  • Follow purpose-specific guidelines for specific usage scenarios of AI/ML
  • Follow general requirements that apply to AI/ML

Our AI governance is dynamic in nature. We constantly develop it further to make sure it meets our current and future needs.

Risk analysis

For any new or substantially altered application of AI, a comprehensive risk analysis is essential. This includes conducting Data Protection Impact Assessments if personal data is involved, and performing Transfer Impact Assessments if data is to be transferred out of the EU or processed by non-EU entities not covered by the EU Commission’s adequacy decision. 

When a new third-party vendor is involved, a specific onboarding process must be followed, including various checks and considerations. This process also includes Intellectual Property Rights considerations in cases involving generative AI. Additionally, before deploying any AI system, a thorough evaluation of implementation-specific risks, including security threat modeling, is needed. 

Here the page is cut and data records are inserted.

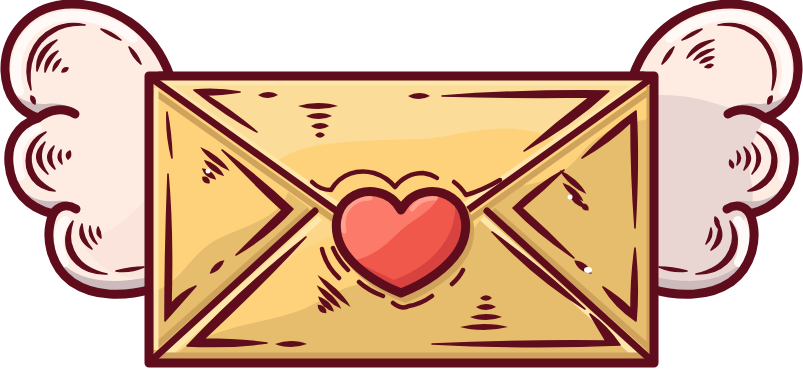
<!DOCTYPE html>
<html lang="en">
<head>
<meta charset="utf-8">
<title>Winged love letter</title>
<style>
:root {
  --ink: #5f0d1d;
  --paper: #fdd27a;
  --paper-light: #fbdc98;
  --paper-shade: #e6bd6c;
  --paper-deep: #cfa35c;
  --rim: #ffe6ab;
  --feather: #feece3;
  --feather-light: #fffaf7;
  --feather-shade: #e9d6d3;
  --feather-deep: #cdbabd;
  --heart: #f0584c;
  --heart-light: #fb7a69;
  --heart-shade: #d8433f;
}
html, body { margin: 0; background: #fff; overflow: hidden; }
svg { display: block; width: 803px; height: 371px; }
.outline { fill: none; stroke: var(--ink); stroke-width: 9; stroke-linecap: round; stroke-linejoin: round; }
.fold { stroke-width: 7; }
.mark { fill: none; stroke: var(--ink); stroke-width: 4.5; stroke-linecap: round; stroke-linejoin: round; }
.taper { fill: var(--ink); stroke: var(--ink); stroke-width: 1.6; stroke-linejoin: round; }
.rim { fill: none; stroke: var(--rim); stroke-width: 6; }
.cast { fill: none; stroke: var(--paper-deep); stroke-width: 6; }
</style>
</head>
<body>
<svg viewBox="0 0 803 371" role="img" aria-label="Yellow envelope with wings and a red heart seal">
  <defs>
    <path id="wing-shape" d="M170 76C153 28 112 4 72 4C30 4 4 36 5 71C6 95 18 111 38 118C17 125 7 143 9 164C11 190 28 208 53 214C44 236 50 266 72 282C94 297 124 297 152 289L160 76Z"/>
    <path id="heart-shape" d="M401 210C390 190 366 187 350 198C334 209 333 231 342 248C353 268 378 284 401 293C424 284 449 268 460 248C469 231 468 209 452 198C436 187 412 190 401 210Z"/>
    <path id="dash" d="M-10 0Q-5 -3 0 -3Q6 -3 10 0Q5 3 0 3Q-6 3 -10 0Z"/>
    <clipPath id="wing-clip"><use href="#wing-shape"/></clipPath>
    <clipPath id="heart-clip"><use href="#heart-shape"/></clipPath>
    <clipPath id="envelope-clip"><rect x="149" y="76" width="505" height="287"/></clipPath>
    <g id="wing-lines">
      <use href="#wing-shape" class="outline"/>
      <path class="outline" d="M38 118C50 109 64 107 75 114M53 214C59 205 68 204 76 209"/>
      <path class="taper" d="M31 90C21 66 31 39 54 28Q68 21 85 25Q66 24 54 32C34 43 27 65 31 90Z"/>
      <path class="taper" d="M101 29Q111 31 121 40Q110 36 101 29ZM129 47Q137 53 141 64Q133 58 129 47ZM31 96Q36 97 35 104Q30 102 31 96Z"/>
      <path class="taper" d="M55 191C36 190 23 174 27 154Q31 138 46 132Q33 142 31 156C30 173 40 183 55 191Z"/>
      <path class="taper" d="M107 274C82 275 64 258 66 237Q67 228 73 221Q69 233 71 243C75 260 88 270 107 274ZM116 271Q130 273 144 267Q131 267 116 271Z"/>
    </g>
    <g id="wing-glow">
      <path fill="none" stroke="var(--feather-light)" stroke-width="10" stroke-linecap="round" d="M19 91C10 60 22 31 49 20C77 9 112 20 133 38M20 176C13 155 19 136 37 128M64 262C55 245 58 229 65 221"/>
    </g>
  </defs>

  <g id="left-wing">
    <use href="#wing-shape" fill="var(--feather)"/>
    <g clip-path="url(#wing-clip)">
      <path fill="var(--feather-deep)" d="M5 78C12 98 27 104 46 104C62 102 70 107 77 114C60 106 44 112 34 121L0 112ZM8 170C20 194 36 203 56 201Q68 199 77 208Q62 203 52 216L14 210ZM52 249C66 278 102 288 152 276V298H66Z"/>
      <path fill="#f8e0d8" d="M80 238C101 241 123 224 152 193V278C120 281 95 270 80 238Z" opacity=".6"/>
      <use href="#wing-glow"/>
    </g>
    <use href="#wing-lines"/>
    <g class="taper">
      <path d="M37 71Q35 49 57 40Q44 51 37 71ZM45 72Q44 57 58 51Q50 60 45 72ZM53 71Q53 63 61 59Q58 66 53 71ZM62 72Q63 67 68 68Q67 72 62 72Z"/>
      <path d="M48 174Q27 158 45 142Q36 158 48 174ZM55 169Q41 158 54 146Q48 157 55 169ZM62 164Q55 158 61 150Q60 157 62 164ZM68 159Q64 154 70 151Q72 156 68 159Z"/>
      <path d="M92 249Q75 239 82 224Q83 239 92 249ZM97 244Q87 237 90 226Q92 237 97 244ZM101 238Q95 234 98 227Q101 232 101 238Z"/>
    </g>
  </g>

  <g id="right-wing">
    <g transform="translate(803 0) scale(-1 1)">
      <use href="#wing-shape" fill="var(--feather)"/>
      <g clip-path="url(#wing-clip)">
        <path fill="var(--feather-shade)" d="M160 96C128 93 105 98 86 104Q66 110 38 118Q59 150 52 180Q48 199 53 214C70 224 63 254 70 294H165V96Z"/>
        <path fill="var(--feather-deep)" d="M5 78C12 98 27 104 46 104C62 102 70 107 77 114C60 106 44 112 34 121L0 112ZM8 170C20 194 36 203 56 201Q68 199 77 208Q62 203 52 216L14 210ZM52 249C66 278 102 288 152 276V298H66Z"/>
        <use href="#wing-glow"/>
      </g>
      <use href="#wing-lines"/>
    </g>
    <g class="taper">
      <path d="M687 58Q694 42 714 40Q699 47 687 58ZM694 60Q700 50 714 49Q703 55 694 60ZM700 63Q705 56 714 57Q708 62 700 63ZM705 67Q709 63 713 65Q710 69 705 67Z"/>
      <path d="M752 174Q769 158 752 143Q762 158 752 174ZM744 170Q757 158 744 147Q750 158 744 170ZM737 165Q744 158 737 151Q739 158 737 165ZM730 160Q735 164 733 168Q728 165 730 160Z"/>
      <path d="M711 250Q727 241 719 224Q719 239 711 250ZM706 244Q714 237 711 228Q709 238 706 244ZM715 217Q720 219 719 229Q714 224 715 217Z"/>
    </g>
  </g>

  <g id="envelope">
    <rect x="149" y="76" width="505" height="287" fill="var(--paper)"/>
    <g clip-path="url(#envelope-clip)">
      <g id="panel-tones">
        <path fill="var(--paper-light)" d="M149 76H654L560 142C510 115 462 136 424 139C350 141 300 140 270 166Z"/>
        <path fill="var(--paper-shade)" d="M654 84L487 211L654 361Z"/>
        <path fill="var(--paper)" d="M648 88L520 186Q560 181 580 155Q601 127 648 119Z"/>
        <path fill="var(--paper-shade)" d="M149 361L315 212L288 192C279 219 246 225 220 238C188 253 184 284 149 293Z"/>
        <path fill="var(--paper-shade)" d="M164 361C215 322 269 325 308 307C347 288 353 276 401 291C451 278 462 240 487 212L654 363H164Z"/>
        <path fill="var(--paper-light)" d="M315 213L342 231L300 251L168 361L149 363Z" opacity=".55"/>
      </g>
      <path class="cast" d="M153 91L336 221M650 91L468 221M147 354L309 210M656 354L493 210"/>
      <path class="rim" d="M158 79L342 208M645 79L461 208M155 366L320 218M648 366L482 218"/>
      <path fill="none" stroke="var(--rim)" stroke-width="5" d="M156 83H646M156 88V350"/>
      <path fill="none" stroke="var(--paper-deep)" stroke-width="7" d="M158 356H650V86"/>
    </g>
    <path class="outline fold" d="M151 78L338 212M652 78L465 212M151 361L315 211M652 361L487 211"/>
    <rect class="outline" x="149" y="76" width="505" height="287"/>
  </g>

  <g id="envelope-marks">
    <g class="taper">
      <path d="M194 90Q218 88 240 92Q221 95 206 95Q231 110 257 132Q228 117 194 90Z"/>
      <path d="M442 96Q520 90 609 91Q570 127 524 151Q556 123 590 97Q520 98 442 96Z"/>
      <path d="M167 112Q171 132 172 158Q166 136 167 112ZM168 174Q173 230 171 304Q181 292 196 286Q182 302 165 321Q165 250 168 174Z"/>
      <path d="M222 150Q259 177 293 209Q269 236 236 255Q258 233 282 210Q254 184 222 150Z"/>
      <path d="M636 111Q639 162 635 228Q631 174 631 122Q609 143 582 158Q605 133 636 111Z"/>
      <path d="M564 170Q544 190 522 208Q549 232 574 258Q539 235 513 208Q538 184 564 170Z"/>
      <path d="M635 248Q639 286 636 321Q615 307 603 287Q619 297 631 309Q631 277 635 248Z"/>
      <path d="M306 237Q263 284 204 339Q238 339 267 343Q231 348 187 346Q244 286 306 237Z"/>
      <path d="M492 232Q540 266 585 309Q536 279 492 232ZM590 314Q607 326 620 345Q531 349 432 344Q522 340 606 341Q598 328 590 314Z"/>
    </g>
    <g fill="var(--ink)">
      <use href="#dash" transform="translate(268 95)"/>
      <use href="#dash" transform="translate(419 96) scale(1.1 1)"/>
      <use href="#dash" transform="translate(291 344) scale(1.6 1)"/>
      <use href="#dash" transform="translate(217 267) rotate(-42)"/>
      <use href="#dash" transform="translate(583 267) rotate(38) scale(1.1 1.2)"/>
      <g id="top-hatching">
        <use href="#dash" transform="translate(318 106) scale(2 1)"/>
        <use href="#dash" transform="translate(319 116) scale(1.3 1)"/>
        <use href="#dash" transform="translate(320 126) scale(.9 1)"/>
        <use href="#dash" transform="translate(320 135) scale(.5 .9)"/>
      </g>
      <g id="bottom-hatching">
        <use href="#dash" transform="translate(484 327) scale(2.4 1)"/>
        <use href="#dash" transform="translate(486 317) scale(1.6 1)"/>
        <use href="#dash" transform="translate(486 307) scale(1 1)"/>
        <use href="#dash" transform="translate(486 298) scale(.6 .9)"/>
      </g>
      <g id="left-hatching">
        <use href="#dash" transform="translate(215 159) rotate(39) scale(1.9 1)"/>
        <use href="#dash" transform="translate(214 168) rotate(39) scale(1.3 1)"/>
        <use href="#dash" transform="translate(209 174) rotate(39) scale(.9 1)"/>
        <use href="#dash" transform="translate(206 180) rotate(39) scale(.5 1)"/>
      </g>
      <g id="right-hatching">
        <use href="#dash" transform="translate(573 182) rotate(42) scale(1.8 1)"/>
        <use href="#dash" transform="translate(573 192) rotate(42) scale(1.4 1)"/>
        <use href="#dash" transform="translate(577 201) rotate(42) scale(1 1)"/>
        <use href="#dash" transform="translate(585 207) rotate(42) scale(.5 1)"/>
      </g>
      <g id="seal-hatching">
        <use href="#dash" transform="translate(334 291) rotate(44) scale(2.3 1)"/>
        <use href="#dash" transform="translate(329 297) rotate(44) scale(1.7 1)"/>
        <use href="#dash" transform="translate(326 304) rotate(44) scale(1.1 1)"/>
        <use href="#dash" transform="translate(322 309) rotate(44) scale(.6 1)"/>
      </g>
    </g>
    <g fill="#fff">
      <circle cx="208" cy="171" r="2.5"/>
      <circle cx="570" cy="197" r="2.5"/>
      <ellipse cx="588" cy="270" rx="4" ry="3"/>
    </g>
  </g>

  <g id="heart-seal">
    <use href="#heart-shape" transform="translate(4 5)" fill="var(--paper-deep)" stroke="var(--paper-deep)" stroke-width="9"/>
    <use href="#heart-shape" fill="var(--heart)"/>
    <g clip-path="url(#heart-clip)">
      <path fill="var(--heart-light)" d="M335 192H401L440 196C427 216 411 220 397 234C383 248 371 257 352 261L330 240Z"/>
      <path fill="var(--heart-shade)" d="M455 198C459 238 431 266 394 280L350 259L401 298L472 246V198Z"/>
      <path fill="none" stroke="#ffa08d" stroke-width="5" stroke-linecap="round" d="M344 231C339 211 353 198 370 198M412 209Q421 197 435 198"/>
    </g>
    <use href="#heart-shape" class="outline"/>
    <path class="mark" d="M312 182Q320 190 331 190C341 173 358 169 374 173Q387 177 395 187Q406 173 423 173Q431 174 437 178M454 182Q461 187 466 195Q481 191 500 180"/>
    <path class="mark" d="M322 249Q326 266 339 278M333 248Q338 260 348 270M359 282Q369 291 383 296M393 303Q402 310 409 306Q421 304 432 296M452 284Q459 278 463 270"/>
  </g>
</svg>
</body>
</html>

Purpose-specific guidelines

Depending on the purpose of the AI system, there are specific guidelines that have to be followed. For example, if a system is intended to be used for AI-based code generation, the generated code has to go through human review as there might be a risk that the automatically generated code would have security vulnerabilities.

General requirements

The AI Usage Standard also demands that any usage of an AI system needs to follow certain general requirements to ensure the safety and privacy of our users and partners. These are as follows: 

  • No autonomous automatic decisions: AI must not alone make automated decisions that have legal effects or similarly significantly affect an individual. In practice this means that the AI can mostly suggest alternatives, but the final decision should always be made and approved by a human. 
  • Don’t let generative AI speak for Wolt: The output of a generative AI should not be used in externally facing communications without a sufficient quality assurance action, to avoid a situation where a model would provide incorrect data with an implied authority
  • Enforce data retention periods: If the AI system will store personal data by itself, e.g., for model learning, validation, or fine-tuning, a data retention period must be defined and personal data storage must be aligned with Wolt’s data subject access rights and data deletion processes.
  • Ensure that AI systems are aligned with the legal basis of processing personal data: If the AI system processes personal data, it has to take account of the legal basis under which we process the data. For example, allow for the deletion of data, consent withdrawal or ensure options for restricting and objecting to processing.

The information on Wolt’s products and algorithms in this report are based on our operations as of February 2024 in Austria, Azerbaijan, Croatia, Cyprus, Czech Republic, Denmark, Estonia, Finland, Georgia, Greece, Hungary, Iceland, Israel, Japan, Kazakhstan, Latvia, Lithuania, Luxembourg, Malta, Norway, Poland, Serbia, Slovakia, Slovenia, Sweden. For more information, check out our Transparency web page.

About Wolt

About Wolt
Wolt is a Helsinki-based technology company that makes it incredibly easy to discover and get the best restaurants, grocery stores and other local shops delivered to you. To enable this, Wolt develops a wide range of technologies from local logistics to retail software and financial solutions, as well as operates its own grocery stores under the brand Wolt Market.

Wolt was founded in 2014 and joined forces with DoorDash in 2022. DoorDash operates in 31 countries today, 27 of which are with the Wolt product and brand.

Contact details

Related topics

Receive Wolt news on your RSS reader.

Or subscribe through Atom URL manually